[EXERCISE] What is the count of lines below that include "fill"? Reply with nothing else.

╭──

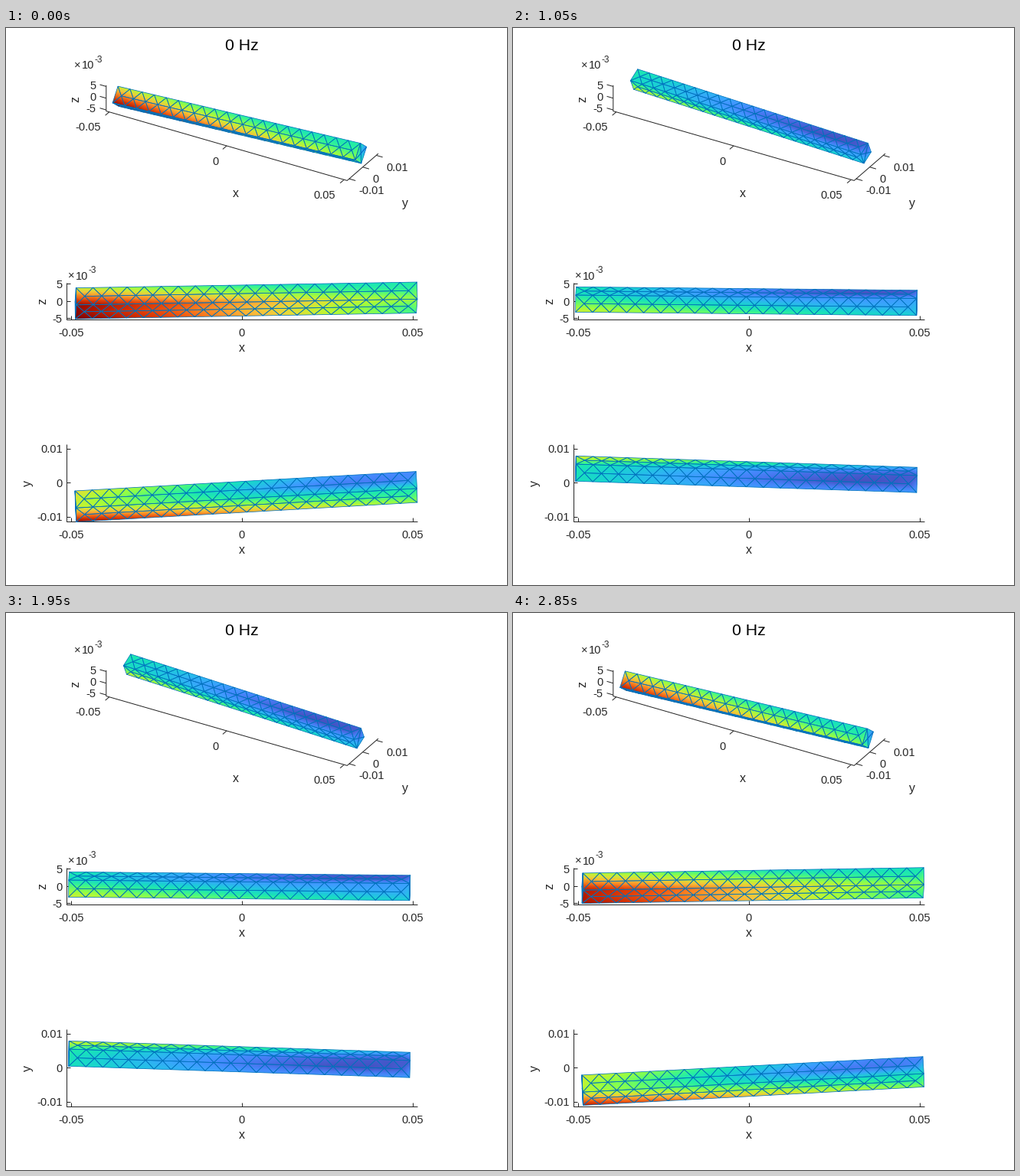
These frames come from a looping animation (654 by 728 pixels, 3 s). A matplotlib script:

```python
import numpy as np
import matplotlib.pyplot as plt
from matplotlib.animation import FuncAnimation
from matplotlib.collections import LineCollection
from matplotlib.path import Path

W, H, DPI = 654, 728, 100
FRAMES, INTERVAL = 20, 150
PX = 72 / DPI                      # points per pixel
INK = (0.15, 0.15, 0.15)
EDGE = (0, 0.447, 0.741)
FLAT = 4452                        # pixels per metre in the side views

plt.rcParams["font.family"] = "Liberation Sans"
fig = plt.figure(figsize=(W / DPI, H / DPI), dpi=DPI, facecolor="white")
ax = fig.add_axes([0, 0, 1, 1])
ax.set_xlim(0, W)
ax.set_ylim(H, 0)
ax.axis("off")
ax.autoscale(False)


# --- bar mesh -------------------------------------------------------------
HALF, A, CELLS = 0.05, 0.0025, 20


def bar_triangles():
    """Surface triangles of the bar, wound so that they face outwards."""
    xs = np.linspace(-HALF, HALF, CELLS + 1)
    corners = A * np.array([(-1, -1), (1, -1), (1, 1), (-1, 1)])
    tris = []
    for i in range(4):
        p, q = corners[i], corners[(i + 1) % 4]
        m = (p + q) / 2
        mids = [(x, *m) for x in (xs[:-1] + xs[1:]) / 2]
        for k, mid in enumerate(mids):
            for e in (p, q):
                tris.append([(xs[k], *e), (xs[k + 1], *e), mid])
                if k:
                    tris.append([mids[k - 1], mid, (xs[k], *e)])
        for x, mid in ((xs[0], mids[0]), (xs[-1], mids[-1])):
            tris.append([(x, *p), (x, *q), mid])
            tris.append([(x, *p), (x, *q), (x, 0, 0)])
    tris = np.array(tris, float)
    normal = np.cross(tris[:, 1] - tris[:, 0], tris[:, 2] - tris[:, 0])
    inward = (normal * tris.mean(axis=1)).sum(axis=1) < 0
    tris[inward] = tris[inward][:, ::-1]
    return tris


def refine(t):
    """Split every triangle into four."""
    a, b, c = t[:, 0], t[:, 1], t[:, 2]
    ab, bc, ca = (a + b) / 2, (b + c) / 2, (c + a) / 2
    parts = [(a, ab, ca), (ab, b, bc), (ca, bc, c), (ab, bc, ca)]
    return np.concatenate([np.stack(p, axis=1) for p in parts])


# linearised rigid motion: shift plus small rotation
SHIFT = np.array([5.6, -18.45, 0.6]) / FLAT
SPIN = np.array([-0.82, -0.017, 0.057])

coarse = bar_triangles()
mode = SHIFT + np.cross(SPIN, coarse)
size = np.linalg.norm(mode, axis=2, keepdims=True)
PEAK = size.max()
coarse = np.concatenate([coarse, mode, size], axis=2)
fine = refine(coarse)


# --- views ----------------------------------------------------------------
class View:
    def __init__(self, origin, right, up):
        self.origin = np.array(origin, float)
        self.axes = np.array([right, -np.array(up, float)]).T

    def __call__(self, p):
        return self.origin + np.asarray(p, float) @ self.axes


S, R = 3540, np.radians(30)
C, D = S * np.cos(R), S * np.sin(R)
solid = View((308.4, 119.5), (C, D, 0), (-D / 2, C / 2, C))
side = View((307.9, 356.7), (FLAT, 0, 0), (0, 0, FLAT))
top = View((307.9, 594.1), (FLAT, 0, 0), (0, FLAT, 0))
VIEWS = (solid, side, top)


# --- static axes and text -------------------------------------------------
def line(*pts):
    x, y = zip(*pts)
    ax.plot(x, y, color=INK, lw=PX, zorder=1, solid_capstyle="butt")


def text(x, y, s, px=14.67, ha="center", color=INK, mid=0.355):
    """Text whose glyphs are centred vertically on y."""
    ax.text(x, y + mid * px, s, fontsize=px * PX, ha=ha, va="baseline",
            color=color)


def label(x, y, s, upright=False):
    drop = 2.5 if s == "y" else 4.2
    dx, dy = (drop, 0) if upright else (0, drop)
    ax.text(x + dx, y + dy, s, fontsize=16 * PX, ha="center", va="baseline",
            rotation=90 if upright else 0, rotation_mode="anchor", color=INK)


def power(x, y):
    text(x, y, "×", ha="left", mid=0.3)
    text(x + 10.5, y, "10", ha="left")
    text(x + 27, y - 7.5, "-3", px=11.7, ha="left")


def flat_axes(view, base, peak, ticks, vertical):
    left, right = 79, 537
    line((left, peak), (left, base), (right, base))
    for v, s in ((-0.05, "-0.05"), (0, "0"), (0.05, "0.05")):
        x = view((v, 0, 0))[0]
        line((x, base), (x, base - 4.6))
        text(x, base + 16.3, s)
    for v, s in ticks:
        y = view((0, v, v))[1]
        line((left, y), (left + 4.6, y))
        text(73.5, y + 0.6, s, ha="right")
    label(308, base + 38, "x")
    label(*vertical, upright=True)


def solid_axes():
    X, Y, Z = 0.0513, 0.0115, 0.0055
    line(*(solid(p) for p in ((-X, -Y, Z), (-X, -Y, -Z),
                              (X, -Y, -Z), (X, Y, -Z))))
    ends = {"x": (0, -0.0029, 0), "y": (0.0027, 0, 0), "z": (-0.0027, 0, 0)}

    def tick(p, axis):
        line(solid(p), solid(np.add(p, ends[axis])))

    for v, s, pos in ((-0.05, "-0.05", (107, 128.5)), (0, "0", (273, 174)),
                      (0.05, "0.05", (416, 218))):
        tick((v, -Y, -Z), "x")
        text(*pos, s)
    for v, s, pos in ((-0.01, "-0.01", (460, 212)), (0, "0", (478, 197)),
                      (0.01, "0.01", (496, 181.5))):
        tick((X, v, -Z), "y")
        text(*pos, s, ha="left")
    for v, s, y in ((-0.005, "-5", 104.5), (0, "0", 89.5), (0.005, "5", 74.5)):
        tick((-X, -Y, v), "z")
        text(117.5, y, s, ha="right")
    power(88.5, 48)
    label(300, 217, "x")
    label(521, 231.5, "y")
    label(91.5, 93, "z", upright=True)


text(308, 21.5, "0 Hz", px=21.33, color="black")
solid_axes()
flat_axes(side, 381, 332.5,
          ((-0.005, "-5"), (0, "0"), (0.005, "5")), (48, 357.5, "z"))
flat_axes(top, 645, 543.5,
          ((-0.01, "-0.01"), (0, "0"), (0.01, "0.01")), (30, 595, "y"))
power(80.5, 323.5)


# --- animation ------------------------------------------------------------
drawn = []


def visible(view, tris, c):
    """Projected triangles that face the viewer, with their colour values."""
    p = view(tris[..., :3] + c * tris[..., 3:6])
    u, v = p[:, 1] - p[:, 0], p[:, 2] - p[:, 0]
    front = u[:, 0] * v[:, 1] - u[:, 1] * v[:, 0] < -1e-6
    return p[front], abs(c) * tris[front, :, 6]


def update(i):
    while drawn:
        drawn.pop().remove()
    c = np.cos(2 * np.pi * i / FRAMES)
    for view in VIEWS:
        p, value = visible(view, fine, c)
        index = np.arange(p.shape[0] * 3).reshape(-1, 3)
        fill = ax.tripcolor(
            p[..., 0].ravel(), p[..., 1].ravel(), value.ravel(),
            triangles=index, shading="gouraud", cmap="turbo",
            vmin=0, vmax=PEAK, zorder=2)
        p, _ = visible(view, coarse, c)
        # keep the smooth shading inside the silhouette
        fill.set_clip_path(Path.make_compound_path_from_polys(p),
                           ax.transData)
        loops = p[:, [0, 1, 2, 0]]
        edges = ax.add_collection(
            LineCollection(loops, colors=[EDGE], linewidths=0.75 * PX,
                           zorder=3), autolim=False)
        drawn.extend((fill, edges))
    return drawn


anim = FuncAnimation(fig, update, frames=FRAMES, interval=INTERVAL,
                     init_func=lambda: [], repeat=True, repeat_delay=0,
                     blit=False)
plt.show()
```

╰──

[SOLUTION BELOW] 3